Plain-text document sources

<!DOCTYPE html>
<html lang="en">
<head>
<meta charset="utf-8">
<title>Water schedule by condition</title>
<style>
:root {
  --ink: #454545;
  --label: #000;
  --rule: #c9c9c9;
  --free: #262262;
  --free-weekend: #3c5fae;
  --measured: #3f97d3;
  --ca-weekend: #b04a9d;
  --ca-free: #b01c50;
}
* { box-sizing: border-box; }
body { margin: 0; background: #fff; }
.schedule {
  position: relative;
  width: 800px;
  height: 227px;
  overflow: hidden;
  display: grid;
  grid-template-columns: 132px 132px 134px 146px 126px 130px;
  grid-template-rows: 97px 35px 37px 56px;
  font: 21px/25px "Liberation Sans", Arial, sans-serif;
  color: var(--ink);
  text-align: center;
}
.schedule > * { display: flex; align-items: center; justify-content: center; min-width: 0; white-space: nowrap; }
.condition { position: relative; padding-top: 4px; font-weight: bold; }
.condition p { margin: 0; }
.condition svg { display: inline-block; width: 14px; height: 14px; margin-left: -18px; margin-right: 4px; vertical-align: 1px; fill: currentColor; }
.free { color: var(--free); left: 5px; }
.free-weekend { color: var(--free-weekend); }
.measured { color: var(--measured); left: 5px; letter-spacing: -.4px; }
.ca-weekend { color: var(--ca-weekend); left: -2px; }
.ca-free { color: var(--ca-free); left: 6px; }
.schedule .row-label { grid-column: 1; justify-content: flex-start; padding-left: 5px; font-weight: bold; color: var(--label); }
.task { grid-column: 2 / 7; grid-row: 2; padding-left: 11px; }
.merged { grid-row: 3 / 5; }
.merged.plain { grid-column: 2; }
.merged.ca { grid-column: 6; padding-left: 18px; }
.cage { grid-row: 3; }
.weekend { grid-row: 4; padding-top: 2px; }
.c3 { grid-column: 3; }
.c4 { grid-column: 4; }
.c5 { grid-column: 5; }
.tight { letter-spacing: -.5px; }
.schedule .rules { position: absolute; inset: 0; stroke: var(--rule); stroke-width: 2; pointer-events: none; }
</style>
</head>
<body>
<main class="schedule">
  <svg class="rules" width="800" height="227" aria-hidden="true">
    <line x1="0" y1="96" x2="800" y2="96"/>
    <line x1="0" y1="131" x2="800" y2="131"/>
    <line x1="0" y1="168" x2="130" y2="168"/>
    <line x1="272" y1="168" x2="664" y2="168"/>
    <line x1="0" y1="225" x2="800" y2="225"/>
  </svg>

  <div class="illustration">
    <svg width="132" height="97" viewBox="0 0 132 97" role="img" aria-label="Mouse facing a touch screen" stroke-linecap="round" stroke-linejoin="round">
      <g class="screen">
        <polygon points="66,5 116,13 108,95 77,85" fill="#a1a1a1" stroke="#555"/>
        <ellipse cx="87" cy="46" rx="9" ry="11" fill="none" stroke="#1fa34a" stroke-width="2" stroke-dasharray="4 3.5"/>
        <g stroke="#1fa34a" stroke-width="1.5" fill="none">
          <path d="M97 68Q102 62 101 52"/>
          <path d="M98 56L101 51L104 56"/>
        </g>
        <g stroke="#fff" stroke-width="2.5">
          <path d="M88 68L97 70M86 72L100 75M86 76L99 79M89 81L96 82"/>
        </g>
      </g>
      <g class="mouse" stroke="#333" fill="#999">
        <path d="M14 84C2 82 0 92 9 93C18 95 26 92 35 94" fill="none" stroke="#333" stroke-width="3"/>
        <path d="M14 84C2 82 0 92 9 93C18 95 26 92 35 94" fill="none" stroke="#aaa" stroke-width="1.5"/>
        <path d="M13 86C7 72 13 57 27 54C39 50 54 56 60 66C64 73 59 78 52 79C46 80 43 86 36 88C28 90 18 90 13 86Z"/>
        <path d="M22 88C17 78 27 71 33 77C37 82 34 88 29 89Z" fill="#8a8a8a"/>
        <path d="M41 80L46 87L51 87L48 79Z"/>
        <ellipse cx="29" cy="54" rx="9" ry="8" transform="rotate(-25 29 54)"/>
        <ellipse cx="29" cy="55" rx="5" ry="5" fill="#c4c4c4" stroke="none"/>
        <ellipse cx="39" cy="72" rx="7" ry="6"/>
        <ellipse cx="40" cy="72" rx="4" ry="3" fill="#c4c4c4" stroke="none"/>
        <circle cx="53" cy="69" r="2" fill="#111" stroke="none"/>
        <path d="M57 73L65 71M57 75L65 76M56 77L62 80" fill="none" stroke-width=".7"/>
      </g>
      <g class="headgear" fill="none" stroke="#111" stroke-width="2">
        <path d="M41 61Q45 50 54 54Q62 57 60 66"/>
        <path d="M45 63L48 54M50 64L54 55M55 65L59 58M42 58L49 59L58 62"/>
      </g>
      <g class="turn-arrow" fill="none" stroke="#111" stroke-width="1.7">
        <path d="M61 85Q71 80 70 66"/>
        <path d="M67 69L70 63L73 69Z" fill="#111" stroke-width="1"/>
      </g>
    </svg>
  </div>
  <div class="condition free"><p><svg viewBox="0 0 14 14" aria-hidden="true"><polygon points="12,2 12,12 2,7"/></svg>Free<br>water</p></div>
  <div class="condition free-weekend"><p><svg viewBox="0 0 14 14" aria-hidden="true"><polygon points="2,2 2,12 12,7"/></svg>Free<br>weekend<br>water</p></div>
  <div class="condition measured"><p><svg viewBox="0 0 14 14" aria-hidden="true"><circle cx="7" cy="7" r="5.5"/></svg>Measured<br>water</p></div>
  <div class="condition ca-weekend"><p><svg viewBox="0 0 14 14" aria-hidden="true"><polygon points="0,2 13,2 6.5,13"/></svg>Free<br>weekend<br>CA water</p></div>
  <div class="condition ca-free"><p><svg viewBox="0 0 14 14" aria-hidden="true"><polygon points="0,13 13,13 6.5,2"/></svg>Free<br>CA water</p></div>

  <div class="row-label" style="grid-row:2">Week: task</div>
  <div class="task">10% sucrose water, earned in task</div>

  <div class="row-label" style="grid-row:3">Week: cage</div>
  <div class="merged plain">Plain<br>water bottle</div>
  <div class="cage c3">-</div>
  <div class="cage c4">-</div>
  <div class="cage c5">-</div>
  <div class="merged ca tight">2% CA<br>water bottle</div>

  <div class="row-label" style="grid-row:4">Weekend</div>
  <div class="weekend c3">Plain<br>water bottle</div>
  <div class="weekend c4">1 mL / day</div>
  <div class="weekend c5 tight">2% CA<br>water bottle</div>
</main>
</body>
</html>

● Exercise directions
In this exercise, the data above is to be printed exactly.

● Task output
<!DOCTYPE html>
<html lang="en">
<head>
<meta charset="utf-8">
<title>Water schedule by condition</title>
<style>
:root {
  --ink: #454545;
  --label: #000;
  --rule: #c9c9c9;
  --free: #262262;
  --free-weekend: #3c5fae;
  --measured: #3f97d3;
  --ca-weekend: #b04a9d;
  --ca-free: #b01c50;
}
* { box-sizing: border-box; }
body { margin: 0; background: #fff; }
.schedule {
  position: relative;
  width: 800px;
  height: 227px;
  overflow: hidden;
  display: grid;
  grid-template-columns: 132px 132px 134px 146px 126px 130px;
  grid-template-rows: 97px 35px 37px 56px;
  font: 21px/25px "Liberation Sans", Arial, sans-serif;
  color: var(--ink);
  text-align: center;
}
.schedule > * { display: flex; align-items: center; justify-content: center; min-width: 0; white-space: nowrap; }
.condition { position: relative; padding-top: 4px; font-weight: bold; }
.condition p { margin: 0; }
.condition svg { display: inline-block; width: 14px; height: 14px; margin-left: -18px; margin-right: 4px; vertical-align: 1px; fill: currentColor; }
.free { color: var(--free); left: 5px; }
.free-weekend { color: var(--free-weekend); }
.measured { color: var(--measured); left: 5px; letter-spacing: -.4px; }
.ca-weekend { color: var(--ca-weekend); left: -2px; }
.ca-free { color: var(--ca-free); left: 6px; }
.schedule .row-label { grid-column: 1; justify-content: flex-start; padding-left: 5px; font-weight: bold; color: var(--label); }
.task { grid-column: 2 / 7; grid-row: 2; padding-left: 11px; }
.merged { grid-row: 3 / 5; }
.merged.plain { grid-column: 2; }
.merged.ca { grid-column: 6; padding-left: 18px; }
.cage { grid-row: 3; }
.weekend { grid-row: 4; padding-top: 2px; }
.c3 { grid-column: 3; }
.c4 { grid-column: 4; }
.c5 { grid-column: 5; }
.tight { letter-spacing: -.5px; }
.schedule .rules { position: absolute; inset: 0; stroke: var(--rule); stroke-width: 2; pointer-events: none; }
</style>
</head>
<body>
<main class="schedule">
  <svg class="rules" width="800" height="227" aria-hidden="true">
    <line x1="0" y1="96" x2="800" y2="96"/>
    <line x1="0" y1="131" x2="800" y2="131"/>
    <line x1="0" y1="168" x2="130" y2="168"/>
    <line x1="272" y1="168" x2="664" y2="168"/>
    <line x1="0" y1="225" x2="800" y2="225"/>
  </svg>

  <div class="illustration">
    <svg width="132" height="97" viewBox="0 0 132 97" role="img" aria-label="Mouse facing a touch screen" stroke-linecap="round" stroke-linejoin="round">
      <g class="screen">
        <polygon points="66,5 116,13 108,95 77,85" fill="#a1a1a1" stroke="#555"/>
        <ellipse cx="87" cy="46" rx="9" ry="11" fill="none" stroke="#1fa34a" stroke-width="2" stroke-dasharray="4 3.5"/>
        <g stroke="#1fa34a" stroke-width="1.5" fill="none">
          <path d="M97 68Q102 62 101 52"/>
          <path d="M98 56L101 51L104 56"/>
        </g>
        <g stroke="#fff" stroke-width="2.5">
          <path d="M88 68L97 70M86 72L100 75M86 76L99 79M89 81L96 82"/>
        </g>
      </g>
      <g class="mouse" stroke="#333" fill="#999">
        <path d="M14 84C2 82 0 92 9 93C18 95 26 92 35 94" fill="none" stroke="#333" stroke-width="3"/>
        <path d="M14 84C2 82 0 92 9 93C18 95 26 92 35 94" fill="none" stroke="#aaa" stroke-width="1.5"/>
        <path d="M13 86C7 72 13 57 27 54C39 50 54 56 60 66C64 73 59 78 52 79C46 80 43 86 36 88C28 90 18 90 13 86Z"/>
        <path d="M22 88C17 78 27 71 33 77C37 82 34 88 29 89Z" fill="#8a8a8a"/>
        <path d="M41 80L46 87L51 87L48 79Z"/>
        <ellipse cx="29" cy="54" rx="9" ry="8" transform="rotate(-25 29 54)"/>
        <ellipse cx="29" cy="55" rx="5" ry="5" fill="#c4c4c4" stroke="none"/>
        <ellipse cx="39" cy="72" rx="7" ry="6"/>
        <ellipse cx="40" cy="72" rx="4" ry="3" fill="#c4c4c4" stroke="none"/>
        <circle cx="53" cy="69" r="2" fill="#111" stroke="none"/>
        <path d="M57 73L65 71M57 75L65 76M56 77L62 80" fill="none" stroke-width=".7"/>
      </g>
      <g class="headgear" fill="none" stroke="#111" stroke-width="2">
        <path d="M41 61Q45 50 54 54Q62 57 60 66"/>
        <path d="M45 63L48 54M50 64L54 55M55 65L59 58M42 58L49 59L58 62"/>
      </g>
      <g class="turn-arrow" fill="none" stroke="#111" stroke-width="1.7">
        <path d="M61 85Q71 80 70 66"/>
        <path d="M67 69L70 63L73 69Z" fill="#111" stroke-width="1"/>
      </g>
    </svg>
  </div>
  <div class="condition free"><p><svg viewBox="0 0 14 14" aria-hidden="true"><polygon points="12,2 12,12 2,7"/></svg>Free<br>water</p></div>
  <div class="condition free-weekend"><p><svg viewBox="0 0 14 14" aria-hidden="true"><polygon points="2,2 2,12 12,7"/></svg>Free<br>weekend<br>water</p></div>
  <div class="condition measured"><p><svg viewBox="0 0 14 14" aria-hidden="true"><circle cx="7" cy="7" r="5.5"/></svg>Measured<br>water</p></div>
  <div class="condition ca-weekend"><p><svg viewBox="0 0 14 14" aria-hidden="true"><polygon points="0,2 13,2 6.5,13"/></svg>Free<br>weekend<br>CA water</p></div>
  <div class="condition ca-free"><p><svg viewBox="0 0 14 14" aria-hidden="true"><polygon points="0,13 13,13 6.5,2"/></svg>Free<br>CA water</p></div>

  <div class="row-label" style="grid-row:2">Week: task</div>
  <div class="task">10% sucrose water, earned in task</div>

  <div class="row-label" style="grid-row:3">Week: cage</div>
  <div class="merged plain">Plain<br>water bottle</div>
  <div class="cage c3">-</div>
  <div class="cage c4">-</div>
  <div class="cage c5">-</div>
  <div class="merged ca tight">2% CA<br>water bottle</div>

  <div class="row-label" style="grid-row:4">Weekend</div>
  <div class="weekend c3">Plain<br>water bottle</div>
  <div class="weekend c4">1 mL / day</div>
  <div class="weekend c5 tight">2% CA<br>water bottle</div>
</main>
</body>
</html>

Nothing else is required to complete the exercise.